    This episode is better remembered for totally different reasons, though, as it's also the show in which Elvis Costello enraged Lorne Michaels when he chose to play a different song than he was scheduled to perform on the show. Instead of performing "Less Than Zero," Costello launched into the as-yet-unreleased track "Radio, Radio," the lyrics of which were highly critical of the broadcasting industry. For his transgression, Costello was banned from SNL for almost 12 years. Costello was not even supposed to be the musical guest that night. The Sex Pistols were originally scheduled to perform, but were unable to secure travel to the United States.

  • The 100th Episode
    Video: YouTube

    The 100th Episode

    Airdate: March 15, 1980

    Season: 5

    For the auspicious occasion of SNL's 100th episode, no host was announced. Ray Charles, The Rolling Stones, and Desi Arnaz had already been combo hosts/musical guests at that point in the show's history. Also, episode 3 of season 1 featured no musical guest at all (but did have the famous John Belushi performance of Joe Cocker's "With a Little Help From My Friends"). But it wouldn't be until this Season 5 episode that there would be no announced host. For the special milestone, Lorne Michaels booked three musical guests: Paul Simon, James Taylor, and David Sanborn, plus cameos from former cast members John Belushi and Michael O'Donoghue. The cold open features the remaining original cast members around a crystal ball, attempting to summon the "memories" of cast members who have departed the show.
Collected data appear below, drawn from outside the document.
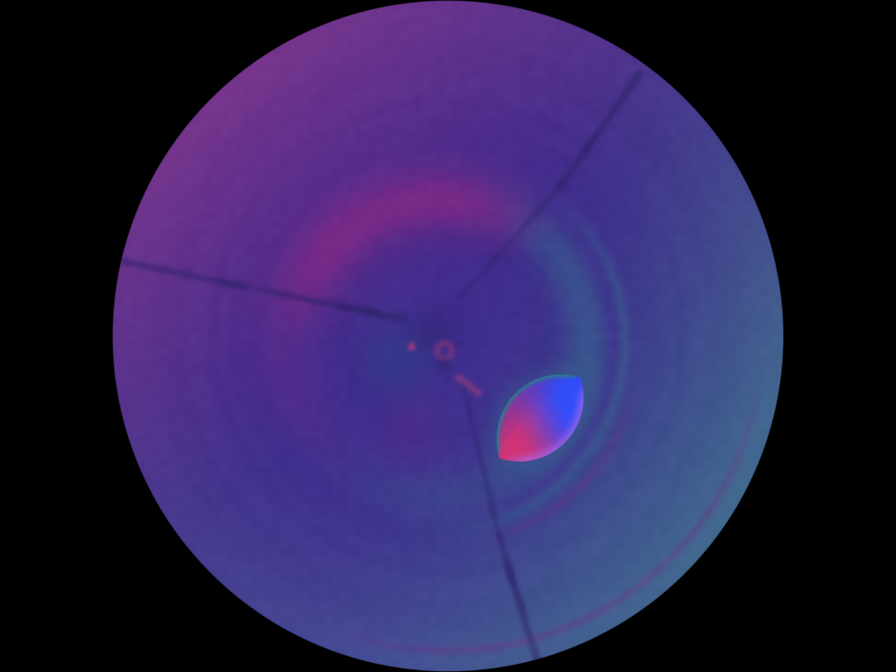
This texture map is drawn by a Shadertoy shader. Its source:

```glsl
const vec3 INDIGO  = vec3(0.245, 0.170, 0.550);
const vec3 MAGENTA = vec3(0.490, 0.155, 0.520);
const vec3 TEAL    = vec3(0.215, 0.360, 0.550);
const vec3 CRACK   = vec3(0.170, 0.130, 0.400);
const vec3 ROSE    = vec3(0.620, 0.230, 0.480);

float hash(vec2 p) {
    vec3 q = fract(vec3(p.xyx) * 0.1031);
    q += dot(q, q.yzx + 33.33);
    return fract((q.x + q.y) * q.z);
}

float noise(vec2 p) {
    vec2 i = floor(p), f = fract(p);
    f = f * f * (3.0 - 2.0 * f);
    return mix(mix(hash(i), hash(i + vec2(1, 0)), f.x),
               mix(hash(i + vec2(0, 1)), hash(i + vec2(1, 1)), f.x), f.y);
}

float bell(float d, float width) {
    d /= width;
    return exp(-d * d);
}

// Soft ring that is strongest toward one direction
float arc(vec2 p, float radius, float width, vec2 dir, float lo, float hi) {
    float len = length(p);
    float facing = dot(p / max(len, 1e-4), normalize(dir));
    return bell(len - radius, width) * smoothstep(lo, hi, facing);
}

float segment(vec2 p, vec2 a, vec2 b) {
    vec2 ab = b - a;
    float h = clamp(dot(p - a, ab) / dot(ab, ab), 0.0, 1.0);
    return length(p - a - ab * h);
}

// Thin broken line with slightly wandering edges
float crack(vec2 p, vec2 a, vec2 b, float width) {
    float wobble = (noise(p * 45.0) - 0.5) * 0.004;
    float wear = 0.45 + 0.55 * noise(p * 28.0 + 7.0);
    return bell(segment(p, a, b) + wobble, width) * wear;
}

// Pointed oval: x across, y along its axis
float vesica(vec2 p, float radius, float offset) {
    return length(vec2(abs(p.x) + offset, p.y)) - radius;
}

// Bowl tinted by the slope direction
vec3 bowl(vec2 p) {
    float warm = max(dot(p, normalize(vec2(-0.65, 0.76))), 0.0) * 2.0;
    float cool = max(dot(p, normalize(vec2(0.88, -0.48))), 0.0) * 2.0;
    float low = max(-p.y, 0.0) * 2.0;
    vec3 col = INDIGO + vec3(0.0, 0.10, 0.03) * low * low;
    col = mix(col, vec3(0.45, 0.18, 0.55), 0.95 * pow(warm, 1.35));
    col = mix(col, vec3(0.23, 0.40, 0.56), 0.95 * pow(cool, 1.5));
    return col + vec3(0.025, 0.025, 0.0) * smoothstep(0.25, 0.5, length(p));
}

vec3 addRings(vec3 col, vec2 p) {
    vec2 q = p - vec2(-0.016, -0.010);
    col = mix(col, TEAL, 0.65 * arc(q, 0.222, 0.035, vec2(0.97, 0.05), 0.15, 1.0));
    col = mix(col, TEAL, 0.30 * arc(q, 0.228, 0.035, vec2(0.45, -0.89), 0.2, 1.0));
    col = mix(col, MAGENTA, 0.88 * arc(q, 0.212, 0.046, vec2(-0.36, 0.93), 0.3, 0.95));
    col = mix(col, MAGENTA, 0.20 * arc(q, 0.225, 0.040, vec2(-1.0, 0.1), 0.3, 1.0));
    col = mix(col, INDIGO, 0.40 * arc(q, 0.262, 0.010, vec2(0.9, -0.35), 0.2, 0.9));
    col = mix(col, TEAL, 0.50 * arc(q, 0.279, 0.008, vec2(0.9, -0.35), 0.2, 0.9));
    col = mix(col, MAGENTA, 0.22 * arc(q, 0.302, 0.008, vec2(0.7, -0.7), 0.8, 1.0));
    return mix(col, MAGENTA, 0.28 * arc(p, 0.468, 0.006, vec2(0.5, -0.86), 0.55, 0.9));
}

vec3 addCracks(vec3 col, vec2 p) {
    float lines = crack(p, vec2(-0.480, 0.110), vec2(-0.065, 0.025), 0.006);
    lines = max(lines, crack(p, vec2(0.285, 0.390), vec2(0.165, 0.220), 0.006));
    lines = max(lines, 0.6 * crack(p, vec2(0.165, 0.220), vec2(0.020, 0.060), 0.005));
    lines = max(lines, 0.6 * crack(p, vec2(0.022, -0.070), vec2(0.075, -0.295), 0.005));
    lines = max(lines, crack(p, vec2(0.075, -0.295), vec2(0.135, -0.490), 0.006));
    return mix(col, CRACK, 0.75 * lines);
}

// Small marks around the hub
vec3 addHub(vec3 col, vec2 p) {
    col = mix(col, vec3(0.17, 0.25, 0.53), 0.55 * bell(length(p - vec2(-0.075, -0.035)), 0.055));
    col = mix(col, CRACK, 0.35 * bell(length(p - vec2(-0.020, 0.005)), 0.030));
    col = mix(col, MAGENTA, 0.18 * bell(length(p - vec2(-0.055, -0.140)), 0.055));
    col = mix(col, ROSE, 0.45 * bell(length(p - vec2(-0.005, -0.022)) - 0.011, 0.006));
    col = mix(col, CRACK, 0.50 * bell(length(p - vec2(-0.006, -0.042)), 0.010));
    col = mix(col, ROSE, 0.90 * bell(length(p - vec2(-0.054, -0.016)), 0.006));
    return mix(col, ROSE, 0.55 * bell(segment(p, vec2(0.016, -0.062), vec2(0.045, -0.084)), 0.006));
}

// Bright faceted oval with a teal and a lilac rim
vec3 addLens(vec3 col, vec2 p, float px) {
    vec2 q = p - vec2(0.137, -0.122);
    vec2 local = vec2(q.x - q.y, q.x + q.y) * 0.7071;
    float d = vesica(local, 0.0955, 0.0435);
    vec2 cell = (floor(local * 70.0) + 0.5) / 70.0;
    vec2 s = mix(local, cell, 0.35);
    float blue = smoothstep(-0.055, 0.050, s.y + 0.30 * s.x);
    vec3 fill = mix(vec3(0.82, 0.20, 0.46), vec3(0.19, 0.30, 0.98), blue);
    fill = mix(fill, vec3(0.36, 0.20, 0.66), 0.5 * smoothstep(0.0, -0.045, s.x));
    fill = mix(fill, vec3(0.66, 0.40, 0.90), 0.65 * bell(d, 0.010) * smoothstep(0.0, 0.03, local.x));
    fill = mix(fill, vec3(0.18, 0.47, 0.56), bell(d, 0.005) * smoothstep(0.0, -0.015, local.x));
    col = mix(col, TEAL, 0.35 * bell(max(d, 0.0), 0.018));
    return mix(col, fill, smoothstep(px, -px, d));
}

void mainImage(out vec4 fragColor, in vec2 fragCoord) {
    vec2 p = (fragCoord - 0.5 * iResolution.xy) / iResolution.y;
    float px = 1.0 / iResolution.y;
    float r = length(p);

    vec3 col = addRings(bowl(p), p);
    col += 0.012 * (noise(vec2(r * 60.0, 3.0)) - 0.5);
    col += 0.016 * (noise(p * 90.0) - 0.5);
    col = addHub(addCracks(col, p), p);
    col = addLens(col, p, px);

    col *= smoothstep(px, -px, r - 0.499);
    fragColor = vec4(col, 1.0);
}
```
Says former head writer O'Donoghue: "Since I left, the show really sucks rubber donkey lungs."

  • Who Shot C.R.?
    Photo: NBC

    Who Shot C.R.?

    Airdate: February 21, 1981

    Season: 6

    Despite its early reputation for being dangerous and culturally subversive, SNL is primarily a traditional sketch/variety show, with a melange of comedy and music not unlike predecessor series like The Ed Sullivan Show or Laugh-In. The variety aspect meant that segments weren't often related to each other with musical performance, sketches, and filmed pieces all mingling with each other without any connective tissue. That all changed for a historically significant episode of SNL in its tumultuous sixth season. Lorne Michaels had left, citing burnout, and the entire cast and writing team left with him. NBC, not wanting to let its late-night cash cow go, swore to carry on without SNL's creator. They hired Jean Doumanian, the show's former talent coordinator, to produce the show in his place. With Doumanian in charge and a new crop of actors replacing the original Not Ready for Prime Time Players, SNL sought to reinvent itself. 

    That meant changing up a format that was starting to show signs of age. One of the most brash attempts to reboot SNL that season was the "Who Shot C.R.?" parody, a running plot line through an entire episode which gently mocked the famous "Who Shot J.R.?" cliffhanger on the prime time TV soap opera Dallas. The episode was hosted by Dallas star Charlene Tilton with musical guests Todd Rundgren and Prince. In the show-long running storyline, new cast member Charles Rocket is seen flirting with Tilton, which causes other members of the ensemble to become jealous of all the attention he's getting. Rocket is shot late in the episode, but returns for the customary goodnights at the end of the show. When Tilton asks Rocket how it feels to have been shot, he says "Oh man, it's the first time I've ever been shot in my life. I'd like to know who the f*ck did it." 

    Rocket's utterance of an expletive on live broadcast TV caused not only a national controversy, but it also led to the dismissal of Doumanian, Rocket, and fellow cast members Gilbert Gottfried and Ann Risley. Former NBC Sports producer Dick Ebersol would take over SNL not long after, changing the course of the show once again.